But even with that, there’s something about books that continues to hold our interest. Books, as artifacts, are special. Think about how quickly music changed. The iTunes store launched in April, 2003. and within five years, by 2008, people were buying twice as many downloaded singles as they were CD albums, and CD albums were in steep decline.

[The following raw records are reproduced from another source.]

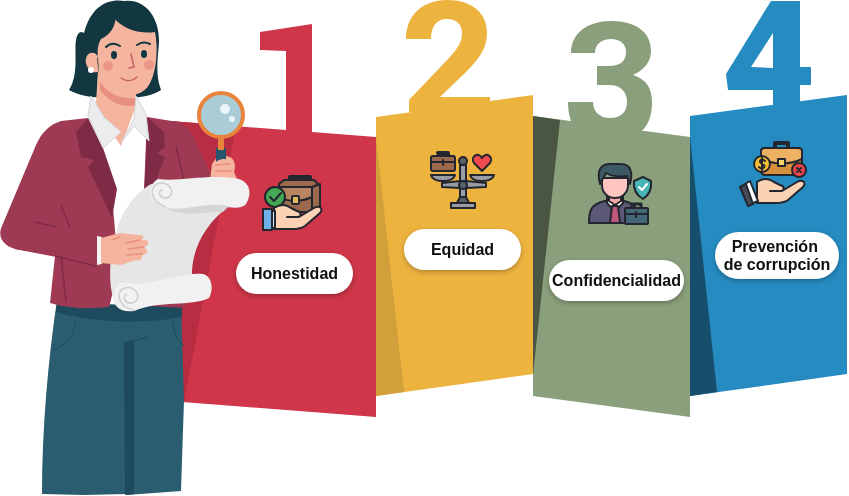
<!DOCTYPE html>
<html lang="es">
<head>
<meta charset="utf-8">
<title>Principios éticos</title>
<style>
:root{
--red:#cf3649;--red-shade:#b82d41;
--yellow:#edb33f;--yellow-shade:#d1a03a;
--green:#8a9f7b;--green-shade:#4a5641;
--blue:#268bc1;--blue-shade:#174e6b;
--jacket:#9f3a54;--jacket-dark:#7f2b46;
--trousers:#2a5d70;--trousers-dark:#1d4a5c;
--hair:#123740;--skin:#f5b49e;--skin-dark:#e8907f;
--paper:#e6e6e7;--ink:#23262e;--brown:#9b6a4c;--hand:#fbd3b4;
}
*{box-sizing:border-box;margin:0}
body{width:849px;height:496px;overflow:hidden;background:#fff}
.poster{position:relative;width:849px;height:496px;overflow:hidden}
.art{position:absolute;inset:0;display:block}
.label{position:absolute;display:flex;align-items:center;justify-content:center;text-align:center;background:#fff;border-radius:24px;box-shadow:0 2px 5px #0004;font:bold 16px/18px "Liberation Sans",Arial,sans-serif;color:#111;white-space:nowrap}
.honesty{left:236px;top:253px;width:117px;height:41px}
.equity{left:404px;top:229px;width:117px;height:41px}
.privacy{left:549px;top:260px;width:135px;height:41px}
.integrity{left:715px;top:232px;width:124px;height:47px}
.icon{stroke:var(--ink);stroke-width:2;stroke-linejoin:round;stroke-linecap:round}
.line{fill:none}
.red{fill:var(--red)}.yellow{fill:var(--yellow)}.green{fill:var(--green)}.blue{fill:var(--blue)}
.jacket{fill:var(--jacket)}.jacket-dark{fill:var(--jacket-dark)}
.skin{fill:var(--skin)}.hair{fill:var(--hair)}.paper{fill:var(--paper)}
.brown{fill:var(--brown)}.hand{fill:var(--hand)}
</style>
</head>
<body>
<main class="poster">
<svg class="art" width="849" height="496" viewBox="0 0 849 496" role="img" aria-label="Mujer con lupa y pergamino junto a cuatro paneles numerados del 1 al 4">
<defs>
<g id="open-hand">
<path class="hand" d="M11 4C17 0 23 0 28 4L34 7C39 8 39 13 34 13H27H36L51 4C56 1 61 4 57 9L42 22C38 25 34 25 29 25H11Z"/>
<path class="line" d="M24 13H34"/>
</g>
</defs>

<g id="panels">
<g class="red"><path d="M170 121L376 137V417L118 397Z"/><path d="M260 32L312 24V134H286V51L260 50Z"/></g>
<path fill="var(--red-shade)" d="M170 121L236 126L184 402L118 397Z"/>
<g class="yellow"><path d="M376 117L533 95V374L376 396Z"/><path d="M406 39C406 15 423 0 447 0C472 0 487 13 487 33C487 49 478 60 466 72L440 97H490V112H409V100L449 58C458 48 462 42 462 33C462 24 456 19 447 19C436 19 431 27 431 39Z"/></g>
<path fill="var(--yellow-shade)" d="M376 137L404 392L376 396Z"/>
<g class="green"><path d="M533 116L690 137V417L533 396Z"/><path d="M571 53C571 33 588 21 611 21C636 21 651 32 651 51C651 62 644 70 633 75C646 79 652 88 652 102C652 118 647 128 638 134H580C572 127 568 117 568 102H593C593 112 600 118 610 118C621 118 627 112 627 102C627 91 620 85 609 85H597V66H609C620 66 626 61 626 52C626 44 620 39 611 39C602 39 595 44 595 53Z"/></g>
<path fill="var(--green-shade)" d="M533 116L560 120L533 375Z"/>
<g class="blue"><path d="M690 116L847 95V374L690 396Z"/><path fill-rule="evenodd" d="M771 1H800V67H811V85H800V107H773V90H728L726 74ZM773 33L751 67L773 68Z"/></g>
<path fill="var(--blue-shade)" d="M690 137L717 392L690 396Z"/>
</g>

<g id="icon-honesty" class="icon">
<path class="line" stroke-width="4" d="M290 182V177H310V182"/>
<path class="brown" d="M279 184L284 180H314L320 186V212H279Z"/>
<path fill="#b98560" d="M279 187H312V197C302 202 288 202 279 197Z"/>
<path class="line" d="M312 187L320 184M312 187V211"/>
<rect x="292" y="196" width="7" height="8" rx="1" fill="#e0b95d"/>
<circle cx="275" cy="197" r="10" fill="#45a854"/><path class="line" d="M270 197L274 201L281 193"/>
<use href="#open-hand" x="263" y="204"/>
<path fill="#6fb1e6" d="M263 209H272V230H263Z"/><path fill="#d7edfa" d="M272 211H275V228H272Z"/>
</g>

<g id="icon-equity" class="icon">
<path class="line" stroke-width="4" d="M438 153H448V157"/>
<rect class="brown" x="431" y="156" width="24" height="15" rx="2"/><path class="line" d="M431 162H455M443 160V165"/>
<path fill="#ef4a50" d="M482 171L474 163C470 157 478 151 482 158C486 151 494 157 490 163Z"/>
<g fill="#9a9da5"><path d="M431 175H455C453 183 433 183 431 175ZM470 175H494C492 183 472 183 470 175Z"/>
<path d="M460 165H466V202H460ZM451 203H475V208H451Z"/><path d="M442 183L461 181H466L486 183V187L466 188H460L442 187Z"/></g>
<circle cx="463" cy="161" r="4" fill="#5c6069"/><circle cx="463" cy="185" r="4" fill="#5c6069"/><path d="M457 203L460 197H466L469 203Z" fill="#5c6069"/>
</g>

<g id="icon-privacy" class="icon">
<path fill="#5b5878" d="M589 223C589 209 592 204 605 201H624C636 204 640 210 641 223Z"/>
<path fill="#fff" d="M607 195V203L615 212L623 203V195Z"/><path fill="#f3a7a6" d="M609 193V201L615 205L621 201V193Z"/>
<path fill="#c0577d" d="M612 206H618L620 223H610Z"/>
<path fill="#ffc5c0" d="M602 178H628V185C628 193 622 198 615 198C608 198 602 193 602 185Z"/>
<path fill="#3d5965" d="M600 184C596 169 602 164 610 164H621C631 164 633 173 630 184L627 176C618 177 611 176 606 173Z"/>
<path fill="#48b5b5" d="M643 177L651 181C652 190 649 195 643 199C636 195 633 190 634 181Z"/><path class="line" stroke="#fff" d="M639 187L642 190L647 184"/>
<path class="line" stroke-width="3" d="M632 208V204H641V208"/><rect x="625" y="208" width="23" height="16" rx="1" fill="#426578"/><path class="line" d="M625 214H648M636 212V217"/>
</g>

<g id="icon-integrity" class="icon">
<path class="line" stroke-width="4" d="M775 148V143H788V148"/>
<rect x="761" y="148" width="41" height="27" rx="4" fill="#d6903d"/><path fill="#eeb164" d="M761 151C761 149 763 148 765 148H798C801 148 802 149 802 151V159C790 165 774 165 761 159Z"/><rect x="778" y="159" width="7" height="7" fill="#f7d56d"/>
<circle cx="762" cy="164" r="8" fill="#f5bd36"/><path class="line" d="M765 161C762 158 758 161 761 163L764 165C766 168 761 170 759 167M762 158V170"/>
<circle cx="799" cy="170" r="7" fill="#ed4549"/><path class="line" d="M797 168L801 172M801 168L797 172"/>
<use href="#open-hand" x="746" y="178"/>
<path fill="#fff" d="M750 181L758 201L751 204L745 184Z"/><path fill="#454b59" d="M740 187L746 184L753 204L748 206Z"/>
</g>

<g id="woman">
<g id="trousers">
<path fill="var(--trousers)" d="M57 300L181 304L184 400L181 491L127 495L125 350L84 495L42 494C42 430 48 360 57 300Z"/>
<path fill="var(--trousers)" d="M76 345H127V494L84 495Z"/>
<path fill="var(--trousers-dark)" d="M57 304L182 306V317C140 325 90 322 56 312ZM124 342L134 340V494L125 495Z"/>
<path fill="none" stroke="var(--trousers-dark)" d="M76 322C73 337 67 345 53 350M134 341L148 337M173 322C174 335 178 342 184 345"/>
</g>

<path class="hair" d="M84 33C91 6 108-2 125 1C147-1 160 20 159 43C157 65 156 76 161 90C147 99 130 98 115 96C98 99 82 97 69 90C79 74 74 52 76 40C77 34 80 30 84 33Z"/>
<path class="skin" d="M98 72H136V108L146 188L118 191L96 102Z"/>
<path fill="#fff" d="M91 102L121 146L137 103L157 128L166 306L104 304Z"/>
<path class="skin" d="M98 72H136V105L121 145L97 102Z"/>
<path fill="var(--skin-dark)" d="M100 82C109 95 121 99 136 98V105C119 109 107 99 100 90Z"/>
<path class="skin" d="M96 36C105 35 111 28 114 18C125 31 142 34 155 32C158 47 157 68 151 81C146 93 135 97 124 94C111 91 103 82 99 73Z"/>
<path class="skin" d="M98 55C89 48 83 58 87 66C90 73 97 74 101 70Z"/>
<path class="hair" d="M99 73C96 58 97 45 101 39C112 34 115 25 116 17L106 14L87 32L85 52C90 49 96 51 98 58Z"/>
<circle cx="91" cy="70" r="3" fill="#fff"/>
<g fill="#e98a80" opacity=".7"><circle cx="108" cy="66" r="5"/><circle cx="149" cy="65" r="5"/></g>
<g class="hair"><ellipse cx="114" cy="55" rx="3" ry="4"/><ellipse cx="144" cy="54" rx="3" ry="4"/></g>
<g fill="none" stroke="var(--hair)" stroke-width="2" stroke-linecap="round"><path d="M106 47C110 43 115 43 120 46M137 45C141 42 146 42 150 44"/><path stroke="#c65f5f" stroke-width="1.5" d="M131 54L134 67L129 68M121 78C127 82 133 81 137 77"/></g>

<g id="jacket">
<path class="jacket" d="M88 118L61 121C49 125 42 132 36 145L2 226C-3 237 3 245 15 249L55 256L50 303C70 309 91 309 109 307C121 269 115 218 109 180Z"/>
<path class="jacket" d="M147 117L178 122C189 126 194 136 200 151L216 184L200 240L185 263V308L150 306L144 190Z"/>
<path class="jacket" d="M15 249L98 265V236L57 227L67 194L30 200Z"/>
<path class="jacket-dark" d="M88 118L76 132L81 157L94 160L88 167L112 218L117 189L103 148ZM147 117L164 132L165 147L157 153L165 157L143 213L146 160Z"/>
<path fill="none" stroke="var(--jacket-dark)" stroke-width="1.5" d="M61 205L70 228M57 227L35 222M61 256L66 302M176 146L184 180M55 256L96 266"/>
<path fill="#f4f4f4" d="M97 236L102 237V264L97 265Z"/>
</g>
<g fill="#ececee" stroke="#d5d5d9"><path d="M91 96L88 116L103 148L121 132L104 117Z"/><path d="M136 96L146 114L149 141L134 126L121 143L134 119Z"/></g>

<g id="magnifier">
<path class="skin" d="M210 181L212 164L219 154L230 157C235 160 236 166 234 172L238 181Z"/>
<path fill="#25566b" d="M216 148H226V162H216Z"/><path fill="#e8833c" d="M218 137H224V150H218Z"/>
<circle cx="221" cy="115" r="22" fill="#a9ccd6" stroke="#e8833c" stroke-width="4"/>
<circle cx="225" cy="109" r="5" fill="#e9f5f8"/><circle cx="232" cy="119" r="3" fill="#e9f5f8"/>
<path class="skin" d="M212 166C217 158 227 157 232 162L235 178H212Z"/>
<path fill="none" stroke="var(--skin-dark)" stroke-width="1.5" d="M215 165L230 164M215 171H232"/>
</g>

<g id="scroll">
<path class="paper" d="M151 184C134 194 119 214 114 241C110 259 107 286 116 306L192 282C190 251 204 225 229 206Z"/>
<path fill="#f1f1f2" d="M158 179C181 182 210 173 239 179C249 182 253 193 246 204C242 209 232 208 222 206C200 202 184 213 164 207C150 203 144 188 158 179Z"/>
<path fill="#d5d5d8" d="M164 207C184 213 200 202 229 206L223 212C204 211 184 219 164 207Z"/>
<path fill="#f1f1f2" d="M124 282C149 289 178 271 203 274C212 276 214 290 209 298C191 307 159 300 134 311C119 313 112 305 114 294C115 287 119 283 124 282Z"/>
<g fill="none" stroke="#cfcfd3" stroke-width="1.5"><path d="M166 207C150 202 148 185 160 183C173 182 176 198 165 198C158 197 158 190 163 190M134 310C119 308 114 291 125 288C137 285 143 300 132 303C124 304 122 296 127 294"/></g>
</g>

<g id="holding-hand">
<path class="skin" d="M101 238L120 233L139 235C145 235 145 240 139 240L146 240C150 241 149 246 144 247L146 249C149 252 146 255 142 255C143 259 140 261 136 260L121 265L101 263Z"/>
<path fill="none" stroke="var(--skin-dark)" stroke-width="1.5" stroke-linecap="round" d="M126 243L140 240M128 249L144 247M127 255L142 254M112 240L120 237"/>
</g>
</g>
</svg>

<h2 class="label honesty">Honestidad</h2>
<h2 class="label equity">Equidad</h2>
<h2 class="label privacy">Confidencialidad</h2>
<h2 class="label integrity">Prevención&nbsp;<br>de corrupción</h2>
</main>
</body>
</html>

In the book industry, uh, er Fred, while digital book sales have soared, the growth still pales when compared to the music industry. (For a clarity’s sake, we’ll continue to call “the music industry” the music industry.) Why? For one thing, listening to a downloaded MP3 is experientially identical to listening to a compact disc. For another, music can be sold in small discrete packages (songs). With books, neither of those things is true. Maybe that explains why for the most part, print has held its own even while digital has grown. (I say “for the most part” because mass market books have in fact taken it on the chin.) If anything, we should be thanking digital for growing the pie again.
Before any luddites out there rejoice, we might simply be in the calm before the storm. We could be one technological innovation away from another seismic shift. The truth is, no one knows and I’ve given up trying to predict the future.
But let’s not worry about the future. Let’s worry about the here and now. And for now, for right now and right here, Fred is alive and kicking, and people are reading books, print or digital, they’re reading books. And that, my friends, is good.
The Scar Boys will publish on February 25, 2014!